The public mood critical of the new president has for the first time – and in staunch contrast to German media reports dealing with him or his policies – reached his own party LREM which had been so successful during the last election. Now "values" as well as "personalities" are in the focus with not just a few critics deploring being part perhaps of the grand agenda, albeit only at this very general level. Details of social legislative changes, however, would only be formulated within a secluded inner circle of an élite, mostly composed of people close to Macron.
LREM or the republic on the march, is basically a top-down, some say even a top-heavy institution. Even while there now is some kind of a party programme, the latter is said to be little more than a collection of presidential ideas, strategies and convictions, making the movement look more like a supportive structure for the front-man than a traditional political party. As such it would have to be based on an elaborate system of values, principles and experience, allowing a wider range of functionaries to make inputs of value or even binding those at the top to represent party convictions instead of just personal preferences. The entire debate of his plans to implement changes e.g in Labour Law or social legislation, quite vitriolic as it has been and still is, would illustrate the degree of top-down steering and aloofness from grass-root politics.
Populism instead of problem analysis

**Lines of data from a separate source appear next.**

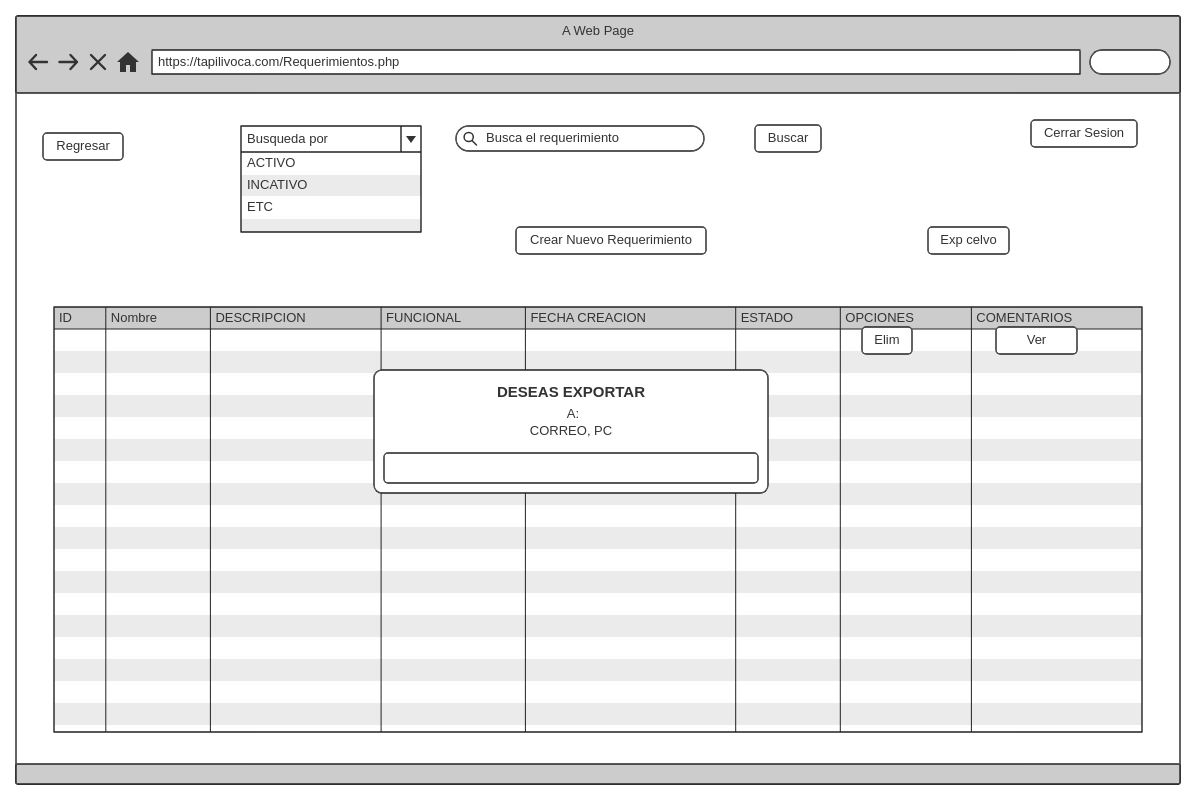
<!DOCTYPE html>
<html lang="es">
<head>
<meta charset="utf-8">
<title>Requerimientos</title>
<style>
:root {
  --ink: #333;
  --line: #222;
  --chrome: #ccc;
  --stripe: #ebebeb;
  --paper: #fff;
  --outline: 0 0 0 .7px var(--line), inset 0 0 0 .7px var(--line);
}
* { box-sizing: border-box; }
body {
  margin: 0; width: 1196px; height: 800px; padding: 16px; overflow: hidden;
  background: var(--paper); color: var(--ink);
  font: 13px/16px "Liberation Sans", Arial, sans-serif;
}
a { color: inherit; text-decoration: none; }
svg { display: block; }

.window {
  display: flex; flex-direction: column; width: 1164px; height: 768px;
  border-radius: 2px; box-shadow: var(--outline);
}
.browser-bar {
  height: 77px; background: var(--chrome);
  border-radius: 2px; box-shadow: var(--outline);
}
.window-title { height: 34px; line-height: 29px; text-align: center; }
.navigation { display: flex; padding-left: 7px; }
.nav-icon { width: 30px; height: 24px; fill: none; stroke: var(--ink); stroke-width: 2.4; stroke-linecap: round; stroke-linejoin: round; }
.nav-icon .solid { fill: var(--ink); stroke: none; }
.address {
  width: 928px; height: 24px; margin-left: 9px; padding-left: 6px; line-height: 23px;
  background: var(--paper); border-radius: .2px; box-shadow: var(--outline);
}
.bar-pill {
  width: 80px; height: 24px; margin-left: 10px;
  background: var(--paper); border-radius: 12px; box-shadow: var(--outline);
}
.status-bar { height: 20px; background: var(--chrome); border-radius: 2px; box-shadow: var(--outline); }

.page { position: relative; flex: 1; }
.button {
  display: block; height: 27px; line-height: 26px; text-align: center; white-space: nowrap;
  background: var(--paper); border-radius: 4px; box-shadow: var(--outline);
}
.toolbar { display: flex; align-items: flex-start; height: 134px; padding-left: 27px; }
.back { width: 80px; margin-top: 40px; }
.search-button { width: 66px; margin: 32px 0 0 51px; }
.logout { width: 106px; margin: 27px 0 0 210px; }

.dropdown { position: relative; width: 180px; margin: 33px 0 0 118px; }
.dropdown-value { display: flex; justify-content: space-between; height: 26px; padding-left: 6px; line-height: 26px; }
.dropdown-arrow { width: 20px; height: 26px; overflow: visible; fill: var(--ink); }
.dropdown-arrow .divider { fill: none; stroke: var(--line); stroke-width: 1.4; }
.dropdown-list {
  position: absolute; top: 26px; left: 0; width: 180px; height: 80px; margin: 0; padding: 0;
  display: grid; grid-template-rows: 23px 21px 23px 13px; list-style: none;
}
.dropdown-list::after {
  content: ""; position: absolute; inset: -26px 0 0; border-radius: .2px; box-shadow: var(--outline);
}
.dropdown-list li { padding-left: 6px; line-height: 22px; }
.dropdown-list li:nth-child(even) { background: var(--stripe); line-height: 20px; }

.search {
  display: flex; width: 248px; height: 25px; margin: 33px 0 0 35px; line-height: 24px;
  border-radius: 13px; box-shadow: var(--outline);
}
.search-icon { width: 30px; height: 25px; fill: none; stroke: var(--ink); stroke-width: 1.5; stroke-linecap: round; }

.actions { display: flex; gap: 222px; padding-left: 500px; }
.create { width: 190px; }
.export { width: 81px; }

.records {
  position: relative; width: 1088px; height: 425px; margin: 53px 0 0 38px;
  display: grid; grid-template-rows: 22px 403px;
}
.records::after {
  content: ""; position: absolute; inset: 0; border-radius: .2px; box-shadow: var(--outline); pointer-events: none;
}
.records-rules { position: absolute; top: 0; left: 0; width: 1088px; height: 425px; fill: none; stroke: var(--line); }
.records-row { display: grid; grid-template-columns: 51.8px 104.6px 170.7px 144.3px 210.3px 104.6px 131.1px 170.6px; }
.records-head { background: var(--chrome); line-height: 22px; }
.records-head span { padding-left: 5px; }
.records-body { background: repeating-linear-gradient(var(--paper) 0 22px, var(--stripe) 22px 44px); }
.records-body > span { position: relative; }
.records-body .button { position: absolute; top: -2px; }
.delete { left: 21.7px; width: 50px; }
.view { left: 24.6px; width: 81px; }

.dialog {
  position: absolute; left: 358px; top: 277px; width: 394px; height: 123px; padding: 13px 10px 10px;
  display: flex; flex-direction: column; text-align: center;
  background: var(--paper); border-radius: 8px; box-shadow: var(--outline);
}
.dialog h2 { margin: 0 0 4px; font-size: 15px; line-height: 18px; }
.dialog p { margin: 0; line-height: 17px; }
.dialog .lead { padding-left: 4px; }
.dialog-field { height: 30px; margin-top: auto; border-radius: 4px; box-shadow: var(--outline); }
</style>
</head>
<body>
<div class="window">
  <header class="browser-bar">
    <div class="window-title">A Web Page</div>
    <nav class="navigation">
      <svg class="nav-icon" viewBox="0 0 30 24" aria-label="Back"><path d="M24 12H6.5M13 5L6.5 12L13 19"/></svg>
      <svg class="nav-icon" viewBox="0 0 30 24" aria-label="Forward"><path d="M6.5 12H24M17.5 5L24 12L17.5 19"/></svg>
      <svg class="nav-icon" viewBox="0 0 30 24" aria-label="Stop"><path d="M8 5L22 19M22 5L8 19"/></svg>
      <svg class="nav-icon" viewBox="0 0 30 24" aria-label="Home"><path class="solid" d="M15 2L26 12H23V22H17V15H13V22H7V12H4Z"/></svg>
      <div class="address">https://tapilivoca.com/Requerimientos.php</div>
      <div class="bar-pill"></div>
    </nav>
  </header>

  <main class="page">
    <div class="toolbar">
      <a class="button back" href="#">Regresar</a>
      <div class="dropdown">
        <div class="dropdown-value">
          <span>Busqueda por</span>
          <svg class="dropdown-arrow" viewBox="0 0 20 26"><path class="divider" d="M0 0V26M-160 26H20"/><path d="M5 10H15L10 17Z"/></svg>
        </div>
        <ul class="dropdown-list">
          <li>ACTIVO</li>
          <li>INCATIVO</li>
          <li>ETC</li>
          <li></li>
        </ul>
      </div>
      <div class="search">
        <svg class="search-icon" viewBox="0 0 30 25"><circle cx="12.7" cy="11" r="4.6"/><path d="M16 14.5L20.5 19"/></svg>
        <span>Busca el requerimiento</span>
      </div>
      <a class="button search-button" href="#">Buscar</a>
      <a class="button logout" href="#">Cerrar Sesion</a>
    </div>

    <div class="actions">
      <a class="button create" href="#">Crear Nuevo Requerimiento</a>
      <a class="button export" href="#">Exp celvo</a>
    </div>

    <div class="records" role="table">
      <svg class="records-rules" viewBox="0 0 1088 425" aria-hidden="true">
        <path d="M0 22H1088M51.8 0V425M156.4 0V425M327.1 0V425M471.4 0V425M681.7 0V425M786.3 0V425M917.4 0V425"/>
      </svg>
      <div class="records-row records-head" role="row">
        <span role="columnheader">ID</span>
        <span role="columnheader">Nombre</span>
        <span role="columnheader">DESCRIPCION</span>
        <span role="columnheader">FUNCIONAL</span>
        <span role="columnheader">FECHA CREACION</span>
        <span role="columnheader">ESTADO</span>
        <span role="columnheader">OPCIONES</span>
        <span role="columnheader">COMENTARIOS</span>
      </div>
      <div class="records-row records-body" role="row">
        <span role="cell"></span>
        <span role="cell"></span>
        <span role="cell"></span>
        <span role="cell"></span>
        <span role="cell"></span>
        <span role="cell"></span>
        <span role="cell"><a class="button delete" href="#">Elim</a></span>
        <span role="cell"><a class="button view" href="#">Ver</a></span>
      </div>
    </div>

    <section class="dialog" role="dialog">
      <h2>DESEAS EXPORTAR</h2>
      <p class="lead">A:</p>
      <p>CORREO, PC</p>
      <div class="dialog-field"></div>
    </section>
  </main>

  <footer class="status-bar"></footer>
</div>
</body>
</html>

Jean Luc Mélenchon, a left wing radical and quasi the only visibly remaining politician of the opposition, is currently making use of the factual vacuum in French politics with his party LFI "unbending France". Mélenchon, a classic demagogue takes recourse to old-time anti-German phrases, especially when trying to present France‘s inherent and self-inflicted economic weaknesses as the "evil result" of German budgetary politics within the Eurozone and her nationaleconomic success. His pamphlet "Le hareng de Bismarck – le poison allemand" or "The Bismarck herring – the German poison" is something of a pun playing with the similarities between French "poisson" for "fish" and "poison" for "venom". The elaborate abounds in personal insults against Germany in general and the person of Chancellor Merkel in particular.
Critics note, how quickly such a strategy, employing the tactical fall-back to vulgar nationalist rhetoric garnished with events from history and disguised as a progressive demand for more social equity, may be instrumentalised after decades of EU "togetherness" in the year 2017.